But I think GL-iNet have positioned themselves well in their own niche that works well for its customers; it’s just MO that your needs are outside of it, and I worry about the effort/benefit(/sales) curve trying to add the things you want to the product would entail.

… but it never hurts to ask.

GL has configured everything so that it will work for most of their customers. If a customer needs something more advanced, they can ask nicely here on the forums, or try to do it themselves. For advanced configurations they can visit the OpenVPN forums where the experts live.

If one of my user’s device is lost or stolen, I can revoke that user credential without affecting others.

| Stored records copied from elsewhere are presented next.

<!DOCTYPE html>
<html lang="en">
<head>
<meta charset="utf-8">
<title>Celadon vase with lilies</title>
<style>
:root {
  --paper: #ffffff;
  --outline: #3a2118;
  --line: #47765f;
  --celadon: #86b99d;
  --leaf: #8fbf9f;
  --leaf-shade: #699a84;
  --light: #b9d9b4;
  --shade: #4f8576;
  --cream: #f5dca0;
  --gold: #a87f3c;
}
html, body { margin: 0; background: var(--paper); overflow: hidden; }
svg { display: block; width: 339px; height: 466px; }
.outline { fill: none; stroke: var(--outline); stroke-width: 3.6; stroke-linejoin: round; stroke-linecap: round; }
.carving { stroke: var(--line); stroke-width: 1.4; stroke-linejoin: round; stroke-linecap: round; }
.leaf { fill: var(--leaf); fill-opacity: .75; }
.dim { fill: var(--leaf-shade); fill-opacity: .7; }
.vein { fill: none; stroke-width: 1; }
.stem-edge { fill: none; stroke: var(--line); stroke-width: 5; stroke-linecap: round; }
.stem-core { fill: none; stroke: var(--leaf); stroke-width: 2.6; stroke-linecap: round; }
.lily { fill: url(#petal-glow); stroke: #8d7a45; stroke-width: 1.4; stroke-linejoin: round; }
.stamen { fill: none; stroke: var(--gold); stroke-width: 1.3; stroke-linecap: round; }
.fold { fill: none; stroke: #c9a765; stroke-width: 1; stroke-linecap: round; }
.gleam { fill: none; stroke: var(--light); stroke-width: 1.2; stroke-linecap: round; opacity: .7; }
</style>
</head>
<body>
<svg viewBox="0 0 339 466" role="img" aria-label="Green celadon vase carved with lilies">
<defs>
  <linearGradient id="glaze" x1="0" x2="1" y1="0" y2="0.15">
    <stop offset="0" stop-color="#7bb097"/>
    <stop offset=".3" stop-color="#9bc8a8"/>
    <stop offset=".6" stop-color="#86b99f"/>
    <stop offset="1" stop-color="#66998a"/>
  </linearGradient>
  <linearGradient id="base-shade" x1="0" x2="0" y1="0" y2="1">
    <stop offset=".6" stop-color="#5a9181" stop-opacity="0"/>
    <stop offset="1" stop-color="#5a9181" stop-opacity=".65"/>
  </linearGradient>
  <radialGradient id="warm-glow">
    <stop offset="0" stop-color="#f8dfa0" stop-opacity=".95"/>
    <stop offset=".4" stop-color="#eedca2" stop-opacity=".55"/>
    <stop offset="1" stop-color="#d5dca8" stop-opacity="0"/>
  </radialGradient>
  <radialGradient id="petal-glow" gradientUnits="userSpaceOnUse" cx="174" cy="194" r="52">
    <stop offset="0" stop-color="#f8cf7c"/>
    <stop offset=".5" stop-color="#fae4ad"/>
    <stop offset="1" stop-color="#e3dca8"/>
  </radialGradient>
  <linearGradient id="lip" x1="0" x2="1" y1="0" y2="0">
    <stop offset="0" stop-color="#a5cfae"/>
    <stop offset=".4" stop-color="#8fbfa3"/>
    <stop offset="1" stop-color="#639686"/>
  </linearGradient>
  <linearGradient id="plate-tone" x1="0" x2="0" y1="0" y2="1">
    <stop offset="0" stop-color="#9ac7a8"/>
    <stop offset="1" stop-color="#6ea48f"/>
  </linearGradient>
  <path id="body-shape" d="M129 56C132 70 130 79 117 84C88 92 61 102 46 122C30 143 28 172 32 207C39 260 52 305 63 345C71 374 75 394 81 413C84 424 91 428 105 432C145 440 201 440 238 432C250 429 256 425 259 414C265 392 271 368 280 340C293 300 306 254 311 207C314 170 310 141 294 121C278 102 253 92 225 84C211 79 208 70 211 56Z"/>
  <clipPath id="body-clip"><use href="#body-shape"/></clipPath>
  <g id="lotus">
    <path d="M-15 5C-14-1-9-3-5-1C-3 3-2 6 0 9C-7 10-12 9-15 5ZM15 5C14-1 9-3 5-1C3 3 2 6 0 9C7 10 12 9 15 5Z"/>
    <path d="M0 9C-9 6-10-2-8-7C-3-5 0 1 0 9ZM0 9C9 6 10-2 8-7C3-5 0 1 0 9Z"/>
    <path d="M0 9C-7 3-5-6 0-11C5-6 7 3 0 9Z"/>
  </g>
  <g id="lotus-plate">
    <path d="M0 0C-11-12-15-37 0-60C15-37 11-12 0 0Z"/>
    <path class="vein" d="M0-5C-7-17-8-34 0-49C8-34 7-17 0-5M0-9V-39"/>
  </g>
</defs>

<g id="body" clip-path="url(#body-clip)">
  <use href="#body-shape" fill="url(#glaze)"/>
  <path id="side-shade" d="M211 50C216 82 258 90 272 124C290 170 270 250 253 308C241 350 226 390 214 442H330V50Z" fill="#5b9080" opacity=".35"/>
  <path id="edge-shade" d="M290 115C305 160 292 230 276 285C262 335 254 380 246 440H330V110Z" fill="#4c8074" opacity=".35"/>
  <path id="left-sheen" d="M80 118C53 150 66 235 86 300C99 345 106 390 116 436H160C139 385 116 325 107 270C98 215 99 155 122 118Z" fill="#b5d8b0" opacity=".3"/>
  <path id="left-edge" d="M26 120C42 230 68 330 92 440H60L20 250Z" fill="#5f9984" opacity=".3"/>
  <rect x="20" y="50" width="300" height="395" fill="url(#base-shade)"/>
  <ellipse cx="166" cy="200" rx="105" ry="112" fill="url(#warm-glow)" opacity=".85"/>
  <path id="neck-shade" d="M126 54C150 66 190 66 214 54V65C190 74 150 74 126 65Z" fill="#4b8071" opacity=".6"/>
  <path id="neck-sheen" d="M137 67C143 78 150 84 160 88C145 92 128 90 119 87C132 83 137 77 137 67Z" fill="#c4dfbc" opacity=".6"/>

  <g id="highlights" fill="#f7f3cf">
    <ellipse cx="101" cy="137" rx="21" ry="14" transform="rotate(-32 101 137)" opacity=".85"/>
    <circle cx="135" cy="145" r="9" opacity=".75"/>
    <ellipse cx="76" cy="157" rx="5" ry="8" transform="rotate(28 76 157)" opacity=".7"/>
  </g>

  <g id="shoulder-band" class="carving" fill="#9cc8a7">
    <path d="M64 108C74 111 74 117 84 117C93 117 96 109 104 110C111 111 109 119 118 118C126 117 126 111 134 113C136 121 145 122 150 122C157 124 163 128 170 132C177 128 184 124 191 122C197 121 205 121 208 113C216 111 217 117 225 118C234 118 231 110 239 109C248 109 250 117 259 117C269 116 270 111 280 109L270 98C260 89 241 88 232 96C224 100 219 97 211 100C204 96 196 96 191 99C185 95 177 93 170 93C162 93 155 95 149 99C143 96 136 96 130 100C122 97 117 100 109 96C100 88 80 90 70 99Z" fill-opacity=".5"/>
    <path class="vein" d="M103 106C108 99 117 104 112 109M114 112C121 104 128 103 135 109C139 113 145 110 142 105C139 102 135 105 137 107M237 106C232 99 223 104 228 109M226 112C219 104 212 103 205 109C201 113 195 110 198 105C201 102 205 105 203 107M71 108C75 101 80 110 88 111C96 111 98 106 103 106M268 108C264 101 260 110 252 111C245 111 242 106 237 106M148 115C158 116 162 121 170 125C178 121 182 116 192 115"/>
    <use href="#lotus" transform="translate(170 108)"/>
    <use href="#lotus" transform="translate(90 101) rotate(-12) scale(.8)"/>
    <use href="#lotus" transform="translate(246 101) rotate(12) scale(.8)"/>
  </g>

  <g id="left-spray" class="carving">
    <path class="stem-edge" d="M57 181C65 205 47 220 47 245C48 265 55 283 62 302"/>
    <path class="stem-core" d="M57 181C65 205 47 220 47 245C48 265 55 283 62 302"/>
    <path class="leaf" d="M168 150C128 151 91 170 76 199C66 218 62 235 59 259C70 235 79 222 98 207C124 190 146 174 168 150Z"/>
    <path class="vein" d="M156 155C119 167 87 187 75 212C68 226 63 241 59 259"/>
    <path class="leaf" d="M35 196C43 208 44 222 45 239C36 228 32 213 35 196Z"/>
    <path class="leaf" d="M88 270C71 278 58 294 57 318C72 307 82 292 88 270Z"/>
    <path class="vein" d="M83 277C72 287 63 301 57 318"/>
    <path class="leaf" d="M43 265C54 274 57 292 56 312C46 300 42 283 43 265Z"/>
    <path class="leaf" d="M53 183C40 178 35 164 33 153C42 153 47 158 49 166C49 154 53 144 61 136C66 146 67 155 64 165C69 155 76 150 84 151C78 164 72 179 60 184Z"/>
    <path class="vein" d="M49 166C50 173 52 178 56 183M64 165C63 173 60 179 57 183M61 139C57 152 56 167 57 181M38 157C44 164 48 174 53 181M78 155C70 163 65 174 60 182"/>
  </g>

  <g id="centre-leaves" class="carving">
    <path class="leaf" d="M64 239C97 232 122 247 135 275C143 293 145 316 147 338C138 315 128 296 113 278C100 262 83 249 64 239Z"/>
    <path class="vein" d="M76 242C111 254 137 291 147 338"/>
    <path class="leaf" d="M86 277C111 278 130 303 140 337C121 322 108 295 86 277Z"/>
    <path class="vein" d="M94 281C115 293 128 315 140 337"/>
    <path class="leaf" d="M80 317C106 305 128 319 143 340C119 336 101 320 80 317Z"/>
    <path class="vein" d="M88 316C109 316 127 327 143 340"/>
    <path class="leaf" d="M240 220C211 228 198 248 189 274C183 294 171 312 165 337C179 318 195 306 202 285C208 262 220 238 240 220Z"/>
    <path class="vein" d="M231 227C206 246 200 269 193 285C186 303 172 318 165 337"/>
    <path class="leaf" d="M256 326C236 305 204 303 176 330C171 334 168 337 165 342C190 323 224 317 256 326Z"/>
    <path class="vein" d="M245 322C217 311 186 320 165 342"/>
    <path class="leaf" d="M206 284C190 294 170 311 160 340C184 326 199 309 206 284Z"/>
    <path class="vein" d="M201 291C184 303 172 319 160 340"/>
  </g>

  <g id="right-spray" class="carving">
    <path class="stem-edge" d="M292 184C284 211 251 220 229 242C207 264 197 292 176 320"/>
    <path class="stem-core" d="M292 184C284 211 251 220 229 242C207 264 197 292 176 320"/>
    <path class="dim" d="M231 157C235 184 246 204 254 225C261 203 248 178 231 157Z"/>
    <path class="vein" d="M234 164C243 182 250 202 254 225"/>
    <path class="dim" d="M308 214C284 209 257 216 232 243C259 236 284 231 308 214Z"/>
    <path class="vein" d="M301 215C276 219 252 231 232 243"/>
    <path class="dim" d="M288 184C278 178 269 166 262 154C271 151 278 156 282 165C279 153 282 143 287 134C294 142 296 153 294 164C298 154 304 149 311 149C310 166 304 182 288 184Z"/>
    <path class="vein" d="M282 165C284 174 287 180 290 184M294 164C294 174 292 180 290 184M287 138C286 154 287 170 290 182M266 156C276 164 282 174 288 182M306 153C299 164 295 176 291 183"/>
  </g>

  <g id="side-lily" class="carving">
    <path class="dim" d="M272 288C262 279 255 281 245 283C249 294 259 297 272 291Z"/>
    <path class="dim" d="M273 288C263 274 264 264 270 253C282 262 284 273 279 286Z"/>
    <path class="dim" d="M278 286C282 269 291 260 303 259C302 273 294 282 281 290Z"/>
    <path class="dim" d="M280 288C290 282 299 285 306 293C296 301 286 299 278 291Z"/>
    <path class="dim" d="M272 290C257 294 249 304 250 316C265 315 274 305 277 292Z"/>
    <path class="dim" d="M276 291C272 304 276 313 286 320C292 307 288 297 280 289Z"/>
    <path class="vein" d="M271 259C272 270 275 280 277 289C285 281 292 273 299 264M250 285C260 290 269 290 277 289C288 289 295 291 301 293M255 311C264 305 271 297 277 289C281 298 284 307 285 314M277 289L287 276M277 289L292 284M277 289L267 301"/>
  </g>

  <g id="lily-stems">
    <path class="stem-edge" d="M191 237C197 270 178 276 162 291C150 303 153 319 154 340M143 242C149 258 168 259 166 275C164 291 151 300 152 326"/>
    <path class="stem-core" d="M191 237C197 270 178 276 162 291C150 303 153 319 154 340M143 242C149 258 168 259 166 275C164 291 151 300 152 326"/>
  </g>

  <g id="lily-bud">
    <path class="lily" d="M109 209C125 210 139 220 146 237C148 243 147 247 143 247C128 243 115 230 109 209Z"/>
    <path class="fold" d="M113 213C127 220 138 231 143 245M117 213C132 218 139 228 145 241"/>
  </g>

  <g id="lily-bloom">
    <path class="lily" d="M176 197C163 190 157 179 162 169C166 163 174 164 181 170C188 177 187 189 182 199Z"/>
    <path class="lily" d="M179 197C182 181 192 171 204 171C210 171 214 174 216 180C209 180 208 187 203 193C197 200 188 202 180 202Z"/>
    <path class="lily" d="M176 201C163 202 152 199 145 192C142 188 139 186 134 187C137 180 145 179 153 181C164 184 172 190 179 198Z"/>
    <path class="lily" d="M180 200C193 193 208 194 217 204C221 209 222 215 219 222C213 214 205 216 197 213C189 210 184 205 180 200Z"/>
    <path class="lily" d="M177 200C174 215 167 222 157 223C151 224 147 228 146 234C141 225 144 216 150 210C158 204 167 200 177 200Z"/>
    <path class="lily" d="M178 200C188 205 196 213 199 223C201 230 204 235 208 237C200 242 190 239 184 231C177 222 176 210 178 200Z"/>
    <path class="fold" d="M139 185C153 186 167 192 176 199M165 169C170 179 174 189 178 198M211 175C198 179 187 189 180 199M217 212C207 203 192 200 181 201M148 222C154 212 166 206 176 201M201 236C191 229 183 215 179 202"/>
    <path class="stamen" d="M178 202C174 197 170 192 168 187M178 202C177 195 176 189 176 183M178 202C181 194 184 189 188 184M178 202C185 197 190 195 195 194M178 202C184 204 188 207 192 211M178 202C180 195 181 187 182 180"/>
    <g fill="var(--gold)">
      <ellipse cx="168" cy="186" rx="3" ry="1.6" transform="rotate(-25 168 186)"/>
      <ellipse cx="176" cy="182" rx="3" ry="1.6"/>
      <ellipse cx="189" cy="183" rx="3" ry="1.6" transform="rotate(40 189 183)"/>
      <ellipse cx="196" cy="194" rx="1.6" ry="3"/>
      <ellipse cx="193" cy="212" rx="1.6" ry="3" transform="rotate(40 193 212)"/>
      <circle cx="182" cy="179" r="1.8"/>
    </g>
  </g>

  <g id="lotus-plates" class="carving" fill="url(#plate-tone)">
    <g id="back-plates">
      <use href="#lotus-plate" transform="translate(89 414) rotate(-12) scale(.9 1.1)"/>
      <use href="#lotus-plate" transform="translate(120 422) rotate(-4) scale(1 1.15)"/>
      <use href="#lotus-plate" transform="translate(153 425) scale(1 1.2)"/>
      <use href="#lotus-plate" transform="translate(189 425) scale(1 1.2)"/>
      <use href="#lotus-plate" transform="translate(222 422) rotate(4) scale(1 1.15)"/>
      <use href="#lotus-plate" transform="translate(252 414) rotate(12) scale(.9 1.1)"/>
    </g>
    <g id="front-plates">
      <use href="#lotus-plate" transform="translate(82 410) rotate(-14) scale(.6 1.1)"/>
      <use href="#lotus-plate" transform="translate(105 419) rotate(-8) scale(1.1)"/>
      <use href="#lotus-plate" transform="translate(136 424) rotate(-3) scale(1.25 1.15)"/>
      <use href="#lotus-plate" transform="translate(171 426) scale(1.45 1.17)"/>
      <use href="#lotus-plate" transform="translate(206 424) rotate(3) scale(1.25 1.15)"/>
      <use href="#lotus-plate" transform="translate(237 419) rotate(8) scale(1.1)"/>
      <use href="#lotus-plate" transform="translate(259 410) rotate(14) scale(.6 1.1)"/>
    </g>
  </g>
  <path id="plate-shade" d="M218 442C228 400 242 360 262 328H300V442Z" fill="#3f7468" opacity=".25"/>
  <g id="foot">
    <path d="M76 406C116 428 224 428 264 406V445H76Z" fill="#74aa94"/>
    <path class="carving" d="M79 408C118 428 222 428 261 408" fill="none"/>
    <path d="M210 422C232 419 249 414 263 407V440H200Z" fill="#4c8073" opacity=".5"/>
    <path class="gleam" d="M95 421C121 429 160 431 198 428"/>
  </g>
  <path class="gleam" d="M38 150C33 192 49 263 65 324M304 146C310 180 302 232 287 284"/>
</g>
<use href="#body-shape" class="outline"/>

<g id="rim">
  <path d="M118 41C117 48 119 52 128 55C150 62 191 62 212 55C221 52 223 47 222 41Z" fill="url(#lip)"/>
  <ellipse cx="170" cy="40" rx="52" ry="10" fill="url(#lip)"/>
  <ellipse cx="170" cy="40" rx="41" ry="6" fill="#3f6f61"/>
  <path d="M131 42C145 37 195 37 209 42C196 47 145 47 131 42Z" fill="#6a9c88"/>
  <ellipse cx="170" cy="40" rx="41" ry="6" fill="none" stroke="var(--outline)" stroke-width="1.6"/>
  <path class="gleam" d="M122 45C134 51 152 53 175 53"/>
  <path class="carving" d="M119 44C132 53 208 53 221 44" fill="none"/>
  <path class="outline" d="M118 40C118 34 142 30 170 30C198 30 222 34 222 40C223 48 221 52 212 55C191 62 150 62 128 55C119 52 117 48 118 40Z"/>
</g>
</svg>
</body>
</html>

I mentioned at least once that I believe that I understand the rationale behind some of your design decisions. I know that my criticism about several points was harsh, certificate expiration and less secure choices of crypto algorithms being two examples where I uphold my reservations.
I have looked at the device some more and admit that it can work for many customers as is (even as a VPN server for the first month) Peace?
I would prefer to take any further dialogue off-line.

OK. Nice talk guys. Everyone is correct.

We will make advanced option more complete and at the same time, keep the default configuration as simple as possible. This only takes time, effort and careful thinking.

OK, I’m back with some news.

First, I got the GL-AR750S to connect to a vanilla OpenVPN server on one of my computers. It was quite a bit of work but the end justifies the means. A second device, a GL-AR750, is now waiting to be configured. That requires only to run a script which creates and signs another client key, and a script which creates the import file client002.ovpn.

Unfortunately, there is no documentation about the client.ovpn and server.ovpn file content and syntax. Much of the configuration options can of course be taken directly from the standard OpenVPN documentation. But there are some options which differ from the standard, and then there are proprietary options which iNet needs for their slightly different concept. And there may also be some undocumented and never seen options. These are minor differences (but which warrant documentation nevertheless and even more so).

To make a long story short: Once you have figured out how to set up a syntactically correct import file for the GL-AR750 family of devices, and if you are able to create your own CA, server, and client credentials: Then you are all set and can connect to any of your own OpenVPN servers. You can also select cipher suites which are stronger than the defaults, apply some hardening concepts which OpenVPN describes, and so on.

Well, yes, there were times when I was ready to throw that thing into a corner or return both devices to the online shop where I bought them. One area where I was missing some thoughts from the manufacturer is troubleshooting. The OpenVPN ‘log’ statement is still there as I found out.

There are only a few (!) things where I believe iNet must do better. Overall I have come to appreciate some of their thinking. It’s all about customer convenience - and that sometimes is incompatible with best practices. And then there is the huge field of things which are debatable and/or depend on the perception of customer demands. I am looking forward to see what happens. I do hope that they document some technical details for those who can benefit from it and especially that they don’t lock up the currently open design. This would preclude the usage of the devices in all those other fields which they did not originally have in mind. With other words: It is now still possible that customers apply iNet’s products in markets which iNet had never envisioned for their products. These technical users deliberately go beyond the realm of “customer convenience”.